Unfortunately, I was alone in the clinic. The MHP had ventured out to parts unknown. There was a single phone in the clinic with multiple lines. My only hope was to get the girl to hold so that I could call to activate the trace. When I suggested that I had another call coming in and needed her to hold for a moment, she indicated that if she was put on hold she wouldn’t be there when I came back.
It was just the two of us. All I could do was pray that the MHP came in during the call. In the meantime, I stayed on the phone and listened.
I talked to the girl for about 45 minutes with no sign of the MHP. I was over my head, but doing the best I could with my training and experience on the crisis line. To this day, I don’t think it was enough. No – I know it wasn’t enough. We talked about action that she could take – immediately – to help herself. Could she climb out a window and go to a friend’s house? Could she escape somehow and find an adult to talk with. None of these seemed a possibility. She was desperately alone and desperately frightened.
In the final moments of the call, I was certain I had her. Looking out her window, she realized that she could make it to ledge on the roof and then to a tree. And then it happened.
“He’s coming,” she said.
There was a click followed by a silence that I can feel to this day in the pit of my stomach. The girl was gone, and I hadn’t been able to help her at all.
“Sometimes,” my supervisor told me as we reviewed the call later, “the dragon wins.”
When my shift was over, I stayed at the clinic, desperately hoping that this young girl would call back. She never did. I knew in my heart that I had failed her. Because ultimately, while I had all of the desire in the world to help, I couldn’t. I was an inexperienced 23 year old playing at something that I was ill-equipped to deal with. I was there to help. I couldn’t help. I feel that failure as viscerally today as I did 20 years ago.
Sometimes the dragon wins. In spite of our best intentions. In spite of our desire to change the world, sometimes we fail.
What does this have to do with the paranormal?
I had a little boy follow me home from a paranormal investigation. At least I think it was a little boy. I saw him. I heard him say, “Hi.” I heard his voice on a video captured by another investigative group calling out, “Mama.”

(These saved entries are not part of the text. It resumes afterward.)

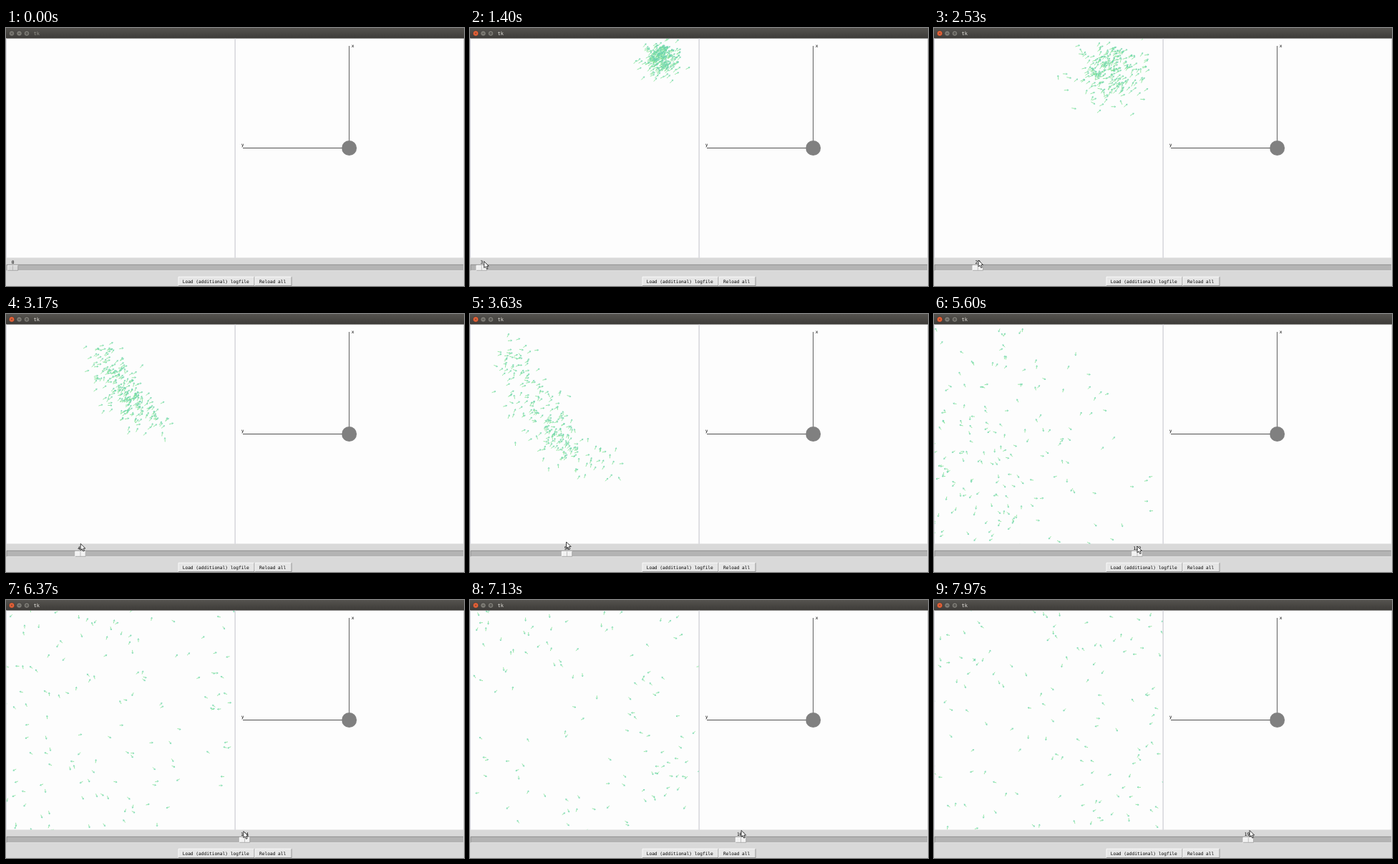
Animation of 640x360 px, one loop 8 s. Source, as an HTML page:

```html
<!DOCTYPE html>
<html lang="en">
<head>
<meta charset="utf-8">
<title>tk</title>
<style>
html, body { margin: 0; width: 100%; height: 100%; overflow: hidden; background: #d9d9d9; }
svg { display: block; width: 640px; height: 360px; }
text { font: 6.2px "DejaVu Sans Mono", monospace; fill: #000; }
</style>
</head>
<body>
<svg viewBox="0 0 640 360">
  <defs>
    <linearGradient id="bar" x2="0" y2="1">
      <stop offset="0" stop-color="#55534f"/>
      <stop offset="1" stop-color="#3d3b38"/>
    </linearGradient>
    <clipPath id="view"><rect x="1" y="15" width="318.5" height="305.5"/></clipPath>
  </defs>
  <rect width="640" height="360" fill="#d9d9d9"/>
  <rect width="640" height="14.5" fill="url(#bar)"/>
  <g fill="#7b7973" stroke="#33322f" stroke-width=".6">
    <circle id="close" cx="8" cy="7.5" r="3.8"/>
    <circle cx="18.5" cy="7.5" r="3.8"/>
    <circle cx="29" cy="7.5" r="3.8"/>
    <path d="M6.8 6.3l2.4 2.4m0-2.4l-2.4 2.4M17.3 7.5h2.4M28 6.5h2v2h-2z" fill="none"/>
  </g>
  <text id="title" x="38.5" y="10" style="font-size:7px">tk</text>

  <rect x="1" y="15" width="318.5" height="305.5" fill="#fdfdfd"/>
  <rect x="321" y="15" width="318" height="305.5" fill="#fdfdfd"/>
  <path d="M320.2 14.5V321M.5 14.5V321" stroke="#dadae2" fill="none"/>
  <g clip-path="url(#view)" fill="none">
    <path id="shafts" stroke="#74e08a" stroke-width=".75"/>
    <path id="heads" stroke="#6fd3b4" stroke-width=".7"/>
  </g>

  <path d="M479.5 25V158" stroke="#606060"/>
  <path d="M331 167.5H470" stroke="#505050"/>
  <circle cx="479.6" cy="167.5" r="10.5" fill="#808080"/>
  <text x="482.8" y="27">x</text>
  <text x="328.8" y="165">y</text>

  <rect x="1" y="330" width="638" height="8.5" fill="#b3b3b3"/>
  <path d="M1 338.5V330.3H639" stroke="#828282" stroke-width=".7" fill="none"/>
  <path d="M1 338.7H639" stroke="#f0f0f0" stroke-width=".6"/>
  <g id="thumb">
    <rect id="knob" y="331" width="15" height="7.5"/>
    <path d="M.3 338.3V331.3H15" stroke="#fff" stroke-width=".7" fill="none"/>
    <path d="M.3 338.3H14.7V331.3" stroke="#828282" stroke-width=".6" fill="none"/>
    <path d="M7.5 331.6V338" stroke="#a8a8a8" stroke-width=".7"/>
  </g>
  <text id="value" y="328.5" text-anchor="middle">0</text>

  <g id="buttons"></g>
  <text x="246.7" y="355.8">Load (additional) logfile</text>
  <text x="354" y="355.8">Reload all</text>
  <path id="cursor" d="M0 0V9L2.1 7.2 3.7 10.6 5.3 9.9 3.8 6.6H6.6Z" fill="#fff" stroke="#222" stroke-width=".9"/>
</svg>
<script>
const LOOP = 8000, FOCUS = 100, PRESS = 970, COUNT = 240, SCATTER = 89;
const $ = id => document.getElementById(id);
const mix = (a, b, k) => a + (b - a) * k;

// Linear interpolation through rows of [position, value, value, ...].
function along(rows, p) {
  if (p <= rows[0][0]) return rows[0].slice(1);
  for (let i = 1; i < rows.length; i++) {
    const a = rows[i - 1], b = rows[i];
    if (p <= b[0]) {
      const k = (p - a[0]) / (b[0] - a[0]);
      return a.slice(1).map((v, j) => mix(v, b[j + 1], k));
    }
  }
  return rows[rows.length - 1].slice(1);
}

const drag = [[1130, 0], [1970, 10], [2530, 23], [3630, 56], [4530, 89], [5600, 122],
  [6100, 137], [6930, 160], [7130, 164.5], [7770, 186], [7970, 191.4], [8000, 192.3]];
const pointer = [[300, 60, 364], [PRESS, 9.5, 326], [1130, 9.5, 326], [2530, 62, 324],
  [3630, 134.5, 318], [4530, 209, 319], [5600, 284, 324], [7130, 379, 321.5],
  [7970, 441, 321.5], [8000, 443, 321.5]];
const band = [[0, 62, 10], [.25, 66, 75], [.5, 100, 150], [.75, 150, 203], [1, 270, 240]];

// Seeded mulberry32 generator
let seed = 7;
function rnd() {
  seed = (seed + 0x6D2B79F5) | 0;
  let t = Math.imul(seed ^ (seed >>> 15), 1 | seed);
  t = (t + Math.imul(t ^ (t >>> 7), 61 | t)) ^ t;
  return ((t ^ (t >>> 14)) >>> 0) / 4294967296;
}
const gauss = () => Math.sqrt(-2 * Math.log(1 - rnd())) * Math.cos(2 * Math.PI * rnd());

function makeParticle() {
  const u = mix(rnd(), (rnd() + rnd()) / 2, .4);
  const [bx, by] = along(band, u);
  const gx = gauss(), gy = gauss();
  return {
    path: [
      [0, 270 + gx * 10, 40 + gy * 10, -.7 + gauss() * .2],
      [23, 247 + gx * 24, 60 + gy * 22, -.65 + gauss() * .45],
      [56, bx + gauss() * 17, by + gauss() * 16, mix(-.1, -1.3, u) + gauss() * .5],
      [SCATTER, bx * 1.1 - 15 + gauss() * 52, by * .9 + 68 + gauss() * 52, rnd() * 2 * Math.PI]
    ],
    speed: 2 + rnd() * 1.6,
    turn: (rnd() < .5 ? -1 : 1) * (.004 + rnd() * .014)
  };
}
const swarm = Array.from({ length: COUNT }, makeParticle);

const wrap = (p, lo, size) => lo + (((p - lo) % size) + size) % size;

// After scattering, each particle follows its own circular arc.
function pose(p, v) {
  let [x, y, a] = along(p.path, v);
  if (v > SCATTER) {
    const b = a + p.turn * (v - SCATTER), r = p.speed / p.turn;
    x = wrap(x + r * (Math.sin(b) - Math.sin(a)), -40, 400);
    y = wrap(y - r * (Math.cos(b) - Math.cos(a)), -27, 390);
    a = b;
  }
  return [x, y, a];
}

function arrow([x, y, a], len) {
  const c = Math.cos(a), s = Math.sin(a), h = len / 2;
  const at = (f, n) => (x + c * f - s * n).toFixed(1) + " " + (y + s * f + c * n).toFixed(1);
  return {
    shaft: `M${at(-h, 0)}L${at(h, 0)}`,
    head: `M${at(h - 1.8, 1.1)}L${at(h, 0)}L${at(h - 1.8, -1.1)}`
  };
}

function addButton(x, w) {
  $("buttons").innerHTML += `<rect x="${x}" y="347.3" width="${w}" height="12.4" fill="#e6e6e6"/>
    <path d="M${x} 359.7V347.3h${w}" stroke="#fff" stroke-width=".8" fill="none"/>
    <path d="M${x} 359.6h${w}V347.3" stroke="#828282" stroke-width=".8" fill="none"/>`;
}
addButton(241, 106);
addButton(348, 51);

function draw(t) {
  const active = t >= FOCUS;
  $("close").setAttribute("fill", active ? "#ec6337" : "#7b7973");
  $("title").style.fill = active ? "#e8e6e0" : "#96948c";

  const v = Math.floor(along(drag, t)[0] + .01), x = 2 + v * 2.25;
  $("thumb").setAttribute("transform", `translate(${x})`);
  $("knob").setAttribute("fill", t >= PRESS ? "#f2f2f2" : "#d9d9d9");
  $("value").setAttribute("x", x + 7.5);
  $("value").textContent = v;

  const [len] = along([[23, 6.2], [SCATTER, 4.8]], v);
  const arrows = v ? swarm.map(p => arrow(pose(p, v), len)) : [];
  $("shafts").setAttribute("d", arrows.map(a => a.shaft).join(""));
  $("heads").setAttribute("d", arrows.map(a => a.head).join(""));

  const [cx, cy] = along(pointer, t);
  $("cursor").setAttribute("transform", `translate(${cx} ${cy})`);
}

const start = performance.now();
function tick() {
  draw((performance.now() - start) % LOOP);
  requestAnimationFrame(tick);
}
tick();
</script>
</body>
</html>
```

Did he attach himself to me because he needed help and thought I could help him?
Suddenly, I am a 23-year-old again working on the crisis line. I want to help, but do I really know how? Do any of us know how?
When a spirit comes to us, how do we help? I wish I knew. Because when I think of a 3-year-old boy wandering around looking for his mama – surely that is not where he is supposed to be. Surely if I can find him, if I can see him in my mind’s eye, and if I can hear him not only with my equipment, but also with my ears, then I have a responsibility to help him.
We go into an investigation to learn things. Or to experience things. We want to experience a ghost. We want to prove – or disprove – that ghosts exist and hauntings are real. That is our agenda. But what do we do when we learn that ghosts do exist? How do we help?
Our focus, it seems, is on the living. And certainly they need help understanding what it is that they are experiencing. At the same time, if, as I have come to believe, ghosts do exist, how do we help them? What do they need from us?
We have a responsibility that is just as important as the responsibility I had as a young crisis clinic volunteer. We can’t be there just for us, or just to satisfy our own curiosity. When someone, living or dead, asks for our help, how do we respond? And are we equipped to respond?
These are the things that I have been thinking about as I head out to visit more ghosts. I don’t know the answers, and I pray that they will come to me. Because I don’t want to be the one who allows it to slip through my fingers once again. I don’t want to be the one who lets the dragon win.